Breynia Plant

You will find Breynia plant in a number of garden centers and department stores but in very few textbooks. It is basically a greenhouse plant which was introduced as a house plant in the 1980s. This native of the southern Pacific islands may also be grown as a tender perennial. Under glass it will grow into a shrub; in the living room Breynia is grown as a small bush, with slender branches densely clothed with colorful leaves.

Breynia nivosa (Snowbush, Hawaiian Snow Bush) has green leaves marbled with white. The variety B. roseopicta is the usual choice.
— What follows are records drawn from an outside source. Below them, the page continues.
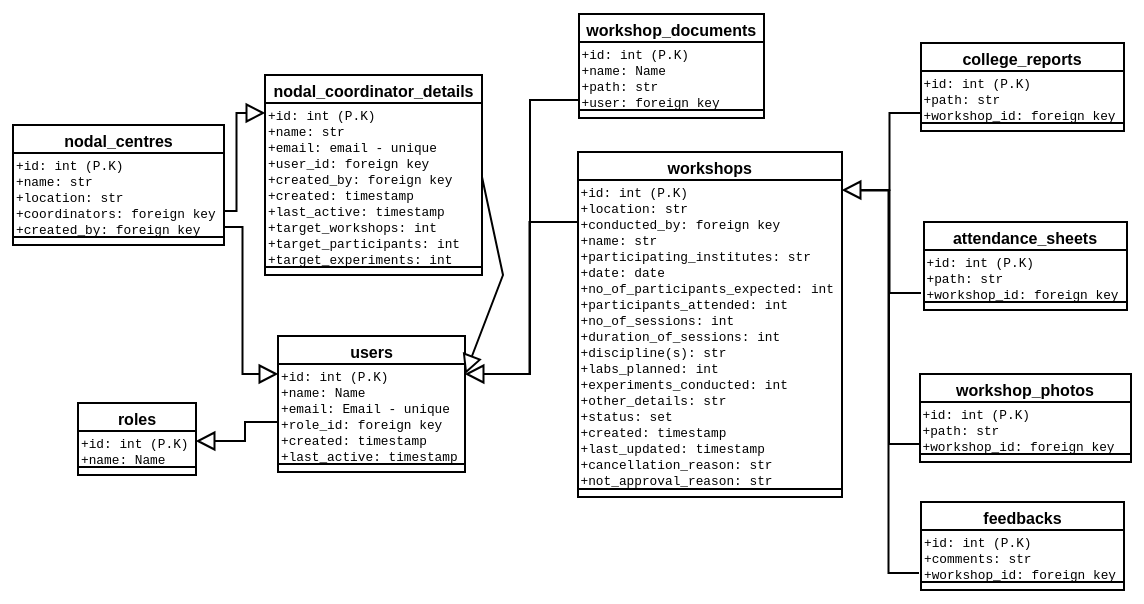
<!DOCTYPE html>
<html lang="en">
<head>
<meta charset="utf-8">
<title>Workshop database class diagram</title>
<style>
:root { --ink: #000; --paper: #fff; }
* { box-sizing: border-box; margin: 0; padding: 0; }
body { background: var(--paper); overflow: hidden; }
.diagram {
  position: relative; width: 1144px; height: 604px; overflow: hidden;
  background: var(--paper); color: var(--ink);
}
.connectors { position: absolute; left: 0; top: 0; }
.connectors path, .connectors use { fill: none; stroke: var(--ink); stroke-width: 2; }
.connectors .arrow { fill: var(--paper); }
.entity {
  position: absolute; left: var(--x); top: var(--y); width: var(--w); height: var(--h);
  display: flex; flex-direction: column;
  border: 2px solid var(--ink); background: var(--paper);
}
.entity h2 {
  flex: none; height: 28px; border-bottom: 2px solid var(--ink);
  font: bold 16px/31px "Liberation Sans", sans-serif; text-align: center; white-space: nowrap;
}
.entity ul {
  flex: 1; min-height: 0; padding: 5px 0 0 2px; list-style: none;
  font: 12.8px/16px "Liberation Mono", monospace; white-space: nowrap;
}
.entity .methods { flex: none; height: 8px; border-top: 2px solid var(--ink); }
</style>
</head>
<body>
<main class="diagram">

  <section class="entity" style="--x:12px;--y:124px;--w:213px;--h:122px">
    <h2>nodal_centres</h2>
    <ul>
      <li>+id: int (P.K)</li>
      <li>+name: str</li>
      <li>+location: str</li>
      <li>+coordinators: foreign key</li>
      <li>+created_by: foreign key</li>
    </ul>
    <div class="methods"></div>
  </section>

  <section class="entity" style="--x:264px;--y:74px;--w:219px;--h:202px">
    <h2>nodal_coordinator_details</h2>
    <ul>
      <li>+id: int (P.K)</li>
      <li>+name: str</li>
      <li>+email: email - unique</li>
      <li>+user_id: foreign key</li>
      <li>+created_by: foreign key</li>
      <li>+created: timestamp</li>
      <li>+last_active: timestamp</li>
      <li>+target_workshops: int</li>
      <li>+target_participants: int</li>
      <li>+target_experiments: int</li>
    </ul>
    <div class="methods"></div>
  </section>

  <section class="entity" style="--x:277px;--y:335px;--w:189px;--h:138px">
    <h2>users</h2>
    <ul>
      <li>+id: int (P.K)</li>
      <li>+name: Name</li>
      <li>+email: Email - unique</li>
      <li>+role_id: foreign key</li>
      <li>+created: timestamp</li>
      <li>+last_active: timestamp</li>
    </ul>
    <div class="methods"></div>
  </section>

  <section class="entity" style="--x:77px;--y:402px;--w:120px;--h:74px">
    <h2>roles</h2>
    <ul>
      <li>+id: int (P.K)</li>
      <li>+name: Name</li>
    </ul>
    <div class="methods"></div>
  </section>

  <section class="entity" style="--x:577.5px;--y:13px;--w:187.5px;--h:106px">
    <h2>workshop_documents</h2>
    <ul>
      <li>+id: int (P.K)</li>
      <li>+name: Name</li>
      <li>+path: str</li>
      <li>+user: foreign key</li>
    </ul>
    <div class="methods"></div>
  </section>

  <section class="entity" style="--x:576.5px;--y:151px;--w:266.5px;--h:347px">
    <h2>workshops</h2>
    <ul>
      <li>+id: int (P.K)</li>
      <li>+location: str</li>
      <li>+conducted_by: foreign key</li>
      <li>+name: str</li>
      <li>+participating_institutes: str</li>
      <li>+date: date</li>
      <li>+no_of_participants_expected: int</li>
      <li>+participants_attended: int</li>
      <li>+no_of_sessions: int</li>
      <li>+duration_of_sessions: int</li>
      <li>+discipline(s): str</li>
      <li>+labs_planned: int</li>
      <li>+experiments_conducted: int</li>
      <li>+other_details: str</li>
      <li>+status: set</li>
      <li>+created: timestamp</li>
      <li>+last_updated: timestamp</li>
      <li>+cancellation_reason: str</li>
      <li>+not_approval_reason: str</li>
    </ul>
    <div class="methods"></div>
  </section>

  <section class="entity" style="--x:919.5px;--y:42px;--w:205px;--h:90px">
    <h2>college_reports</h2>
    <ul>
      <li>+id: int (P.K)</li>
      <li>+path: str</li>
      <li>+workshop_id: foreign key</li>
    </ul>
    <div class="methods"></div>
  </section>

  <section class="entity" style="--x:922.5px;--y:221px;--w:205px;--h:90px">
    <h2>attendance_sheets</h2>
    <ul>
      <li>+id: int (P.K)</li>
      <li>+path: str</li>
      <li>+workshop_id: foreign key</li>
    </ul>
    <div class="methods"></div>
  </section>

  <section class="entity" style="--x:918.5px;--y:373px;--w:213px;--h:90px">
    <h2>workshop_photos</h2>
    <ul>
      <li>+id: int (P.K)</li>
      <li>+path: str</li>
      <li>+workshop_id: foreign key</li>
    </ul>
    <div class="methods"></div>
  </section>

  <section class="entity" style="--x:920px;--y:501px;--w:205px;--h:90px">
    <h2>feedbacks</h2>
    <ul>
      <li>+id: int (P.K)</li>
      <li>+comments: str</li>
      <li>+workshop_id: foreign key</li>
    </ul>
    <div class="methods"></div>
  </section>

  <svg class="connectors" width="1144" height="604" viewBox="0 0 1144 604" aria-hidden="true">
    <defs>
      <polygon id="arrowhead" points="0,0 -16.5,-8.5 -16.5,8.5"/>
    </defs>
    <g class="lines">
      <path d="M224 211H236.5V113H247"/>
      <path d="M224 227H242.5V374H260"/>
      <path d="M482 177L503 275L472 356"/>
      <path d="M278 422H245V441H214"/>
      <path d="M578 100H530V374H484"/>
      <path d="M577 222H529.5V374H484"/>
      <path d="M920 113H889.5V190H861"/>
      <path d="M921 293H889.5V190.5H861"/>
      <path d="M920 444H889V190H861"/>
      <path d="M919 573H888.5V190H861"/>
    </g>
    <g class="arrowheads">
      <use class="arrow" href="#arrowhead" x="263" y="113"/>
      <use class="arrow" href="#arrowhead" x="276" y="374"/>
      <use class="arrow" href="#arrowhead" transform="translate(466 372) rotate(111)"/>
      <use class="arrow" href="#arrowhead" transform="translate(198 441) rotate(180)"/>
      <use class="arrow" href="#arrowhead" transform="translate(467 374) rotate(180)"/>
      <use class="arrow" href="#arrowhead" transform="translate(844 190) rotate(180)"/>
    </g>
  </svg>
</main>
</body>
</html>
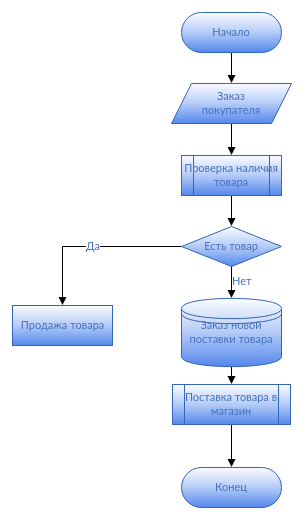
<!DOCTYPE html>
<html lang="ru">
<head>
<meta charset="utf-8">
<title>Блок-схема заказа товара</title>
<style>
:root {
  --paper: #ffffff;
  --fill-top: #fbfcff;
  --fill-mid: #b4cbf8;
  --fill-bottom: #5488ec;
  --outline: #3565b5;
  --label: #4470bd;
  --arrow: #000000;
}
* { box-sizing: border-box; }
html, body { margin: 0; overflow: hidden; background: var(--paper); }
.flowchart {
  position: relative;
  width: 303px;
  height: 520px;
  overflow: hidden;
  font: 11px/14px Lato, "Open Sans", sans-serif;
  color: var(--label);
}
.shapes { position: absolute; inset: 0; display: block; }
.node {
  position: absolute;
  left: 171px;
  width: 120px;
  height: 40px;
  display: flex;
  align-items: center;
  justify-content: center;
  text-align: center;
  white-space: nowrap;
}
.start { top: 12px; }
.order { top: 83px; }
.check { top: 155px; }
.decision { top: 226px; }
.sale { top: 305px; left: 12px; width: 101px; }
.restock { top: 312px; }
.delivery { top: 384px; }
.end { top: 467px; }
.branch {
  position: absolute;
  background: var(--paper);
  white-space: nowrap;
}
.yes { left: 86px; top: 239px; }
.no { left: 232px; top: 274px; }
</style>
</head>
<body>
<main class="flowchart">
  <svg class="shapes" width="303" height="520" viewBox="0 0 303 520" aria-hidden="true">
    <defs>
      <linearGradient id="blue" x1="0" y1="0" x2="0" y2="1">
        <stop offset="0" stop-color="var(--fill-top)"/>
        <stop offset=".5" stop-color="var(--fill-mid)"/>
        <stop offset="1" stop-color="var(--fill-bottom)"/>
      </linearGradient>
      <path id="arrowhead" d="M-4 -8H4L0 0Z"/>
    </defs>
    <g class="connectors" fill="none" stroke="var(--arrow)">
      <path d="M231.5 52V76M231.5 123V148M231.5 195V219M231.5 266V291M231.5 366V377M231.5 424V460"/>
      <path d="M181 246.500H62.500V298"/>
    </g>
    <g class="arrowheads" fill="var(--arrow)">
      <use href="#arrowhead" x="231.500" y="83"/>
      <use href="#arrowhead" x="231.500" y="155"/>
      <use href="#arrowhead" x="231.500" y="226"/>
      <use href="#arrowhead" x="231.500" y="298"/>
      <use href="#arrowhead" x="231.500" y="384"/>
      <use href="#arrowhead" x="231.500" y="467"/>
      <use href="#arrowhead" x="62.500" y="305"/>
    </g>
    <g class="blocks" fill="url(#blue)" stroke="var(--outline)">
      <rect x="181.500" y="12.500" width="100" height="40" rx="20"/>
      <polygon points="191.500,83.500 291.500,83.500 271.500,123.500 171.500,123.500"/>
      <rect x="181.500" y="155.500" width="100" height="40"/>
      <path d="M193.500 155.500V195.500M269.500 155.500V195.500"/>
      <polygon points="231.500,226.500 281.500,246.500 231.500,266.500 181.500,246.500"/>
      <rect x="12.500" y="305.500" width="100" height="40"/>
      <path d="M181.500 308.500C181.500 295 281.500 295 281.500 308.500V356.500C281.500 370 181.500 370 181.500 356.500Z"/>
      <path d="M181.500 308.500C181.500 322 281.500 322 281.500 308.500" fill="none"/>
      <path d="M181.500 313.500C181.500 327 281.500 327 281.500 313.500" fill="none"/>
      <rect x="172.500" y="384.500" width="118" height="40"/>
      <path d="M184.500 384.500V424.500M278.500 384.500V424.500"/>
      <rect x="181.500" y="467.500" width="100" height="40" rx="20"/>
    </g>
  </svg>
  <div class="node start">Начало</div>
  <div class="node order">Заказ<br>покупателя</div>
  <div class="node check">Проверка наличия<br>товара</div>
  <div class="node decision">Есть товар</div>
  <div class="node sale">Продажа товара</div>
  <div class="node restock">Заказ новой<br>поставки товара</div>
  <div class="node delivery">Поставка товара в<br>магазин</div>
  <div class="node end">Конец</div>
  <span class="branch yes">Да</span>
  <span class="branch no">Нет</span>
</main>
</body>
</html>
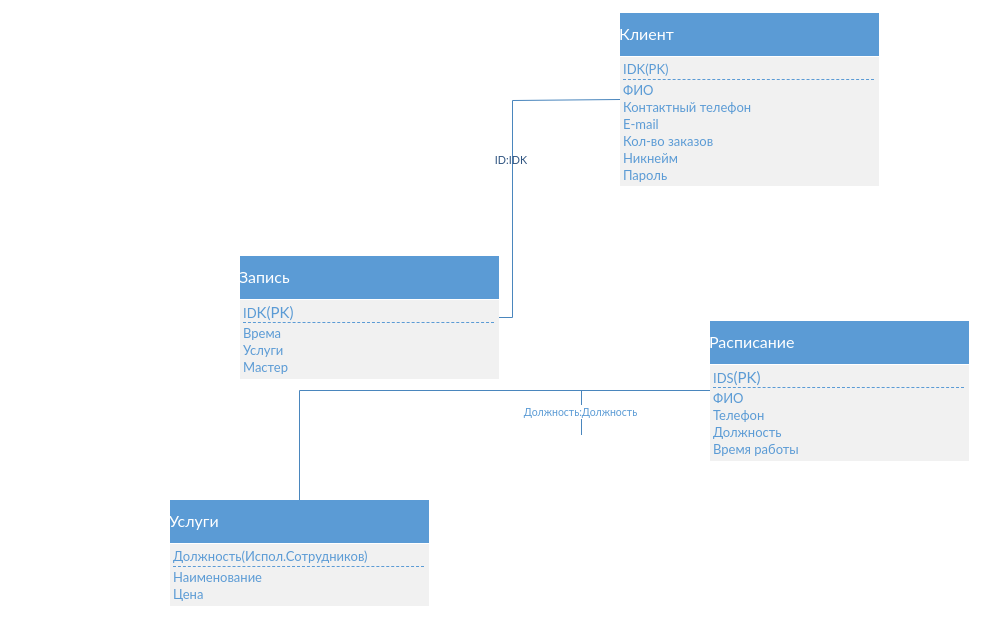
<!DOCTYPE html>
<html lang="ru">
<head>
<meta charset="utf-8">
<title>Схема базы данных</title>
<style>
:root {
  --header: #5b9bd5;
  --panel: #f1f1f1;
  --text: #5b9bd5;
  --line: #4a86bd;
  --label-dark: #2f5480;
  --paper: #ffffff;
}
* { box-sizing: border-box; margin: 0; padding: 0; }
html, body { width: 982px; height: 620px; overflow: hidden; background: var(--paper); }
body { font-family: Lato, "Open Sans", sans-serif; }
.diagram { position: relative; width: 982px; height: 620px; overflow: hidden; }
.connectors { position: absolute; inset: 0; fill: none; stroke: var(--line); stroke-width: 1; }
.entity { position: absolute; width: 259px; white-space: nowrap; color: var(--text); font-size: 13px; line-height: 17px; }
.entity h2 { height: 43px; margin-bottom: 1px; background: var(--header); color: var(--paper); font-size: 16px; font-weight: 400; line-height: 42px; text-indent: -1px; }
.fields { padding: 0 5px 3px 3px; background: var(--panel); }
.key { height: 23px; margin-bottom: 2px; border-bottom: 1px dashed var(--text); line-height: 25px; }
.key-mark { font-size: 15px; }
.fields ul { list-style: none; }
.client { left: 620px; top: 13px; }
.client .fields { padding-bottom: 2px; }
.booking { left: 240px; top: 256px; }
.schedule { left: 710px; top: 321px; }
.services { left: 170px; top: 500px; }
.relation { position: absolute; transform: translate(-50%, -50%); white-space: nowrap; line-height: 14px; }
.relation-client { left: 511px; top: 160px; color: var(--label-dark); font-size: 10.8px; }
.relation-position { left: 580.5px; top: 412px; background: var(--paper); color: var(--text); font-size: 10.5px; }
</style>
</head>
<body>
<main class="diagram">
  <svg class="connectors" width="982" height="620" viewBox="0 0 982 620" aria-hidden="true">
    <polyline points="499,317.5 512.5,317.5 512.5,100.5 620,99.5"/>
    <polyline points="299.5,500 299.5,390.5 710,390.5"/>
    <line x1="581.5" y1="390" x2="581.5" y2="435"/>
  </svg>

  <section class="entity client">
    <h2>Клиент</h2>
    <div class="fields">
      <p class="key">IDK(PK)</p>
      <ul>
        <li>ФИО</li>
        <li>Контактный телефон</li>
        <li>E-mail</li>
        <li>Кол-во заказов</li>
        <li>Никнейм</li>
        <li>Пароль</li>
      </ul>
    </div>
  </section>

  <section class="entity booking">
    <h2>Запись</h2>
    <div class="fields">
      <p class="key">ID<span class="key-mark">K(PK)</span></p>
      <ul>
        <li>Врема</li>
        <li>Услуги</li>
        <li>Мастер</li>
      </ul>
    </div>
  </section>

  <section class="entity schedule">
    <h2>Расписание</h2>
    <div class="fields">
      <p class="key">IDS<span class="key-mark">(PK)</span></p>
      <ul>
        <li>ФИО</li>
        <li>Телефон</li>
        <li>Должность</li>
        <li>Время работы</li>
      </ul>
    </div>
  </section>

  <section class="entity services">
    <h2>Услуги</h2>
    <div class="fields">
      <p class="key">Должность(Испол.Сотрудников)</p>
      <ul>
        <li>Наименование</li>
        <li>Цена</li>
      </ul>
    </div>
  </section>

  <p class="relation relation-client">ID:IDK</p>
  <p class="relation relation-position">Должность:Должность</p>
</main>
</body>
</html>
The pink, white and green variegated leaves have a flower-like appearance – hence the common name.

Breynia gives a contrast of cream and pink color and green variegated and gives appearance like snow fall. New growth displays the color. Keep trimmed to promote color and fullness.

Plant Breynia in a container, mixed border or massed planting, especially under a cluster of large palms or evergreen trees. Its branches are very delicate looking and with fine texture leaves, would look especially lovely in front of a dark red or green hedge or wall.


How to plant?

Dig holes or beds wide, not deep. Lightly amend heavy clay or sandy soils with organic matter. Gently remove plants from containers, keeping the root ball intact. Loosen potting soil and roots around bottom and edges of root ball.

Plant level with surrounding soil, spreading roots outward. Fill around roots with lightly amended native soil. Water to settle soil around roots. Cover the area with leaf or bark mulch 1 – 3 inches thick but not piled up onto the plant’s stem/trunk. Water deeply. Stake large shrubs or trees to prevent excess movement in strong winds.

SEE ALSO:   Growing and Caring for Purple Pleasure Mikania Ternata (Mikania Plants)

breynia3 breynia4

Secrets of success

Temperature: Average warmth – minimum 50°F in winter.

Light: Bright light, avoid direct sunshine.

Water: Keep compost moist at all times during the growing season. Most winter injury is from drying out, not cold temperatures. Be prepared to water during prolonged sunny, windy, dry spells even in the winter.

Air humidity: Humidity can be the problem – Breynia needs a moist atmosphere. Mist leaves frequently.

Soil: Breynia prefers part-sun and humus rich, well-drained soil.

Repotting: Repot in spring every 2 years.

Propagation: Take stem cuttings in summer. Make sure each cutting has a heel at the base.




2 thoughts on “Breynia Plant”

  1. Geraldine Dawn

    Hello, I have been looking at your website and am interested in the Braynia plants. I think in particular the Roseopicta variety, green, white, pink leaves etc I have recently been in NSW and first saw the plant there. I live in Adelaide,therefore temperatures can get down in the winter and also wonder if it would survive our summers. I am a good gardener, and would appreciate some feedback whenever you are able. Thankyou Geraldine.

Leave a Comment

Your email address will not be published. Required fields are marked *

This site uses Akismet to reduce spam. Learn how your comment data is processed.

Scroll to Top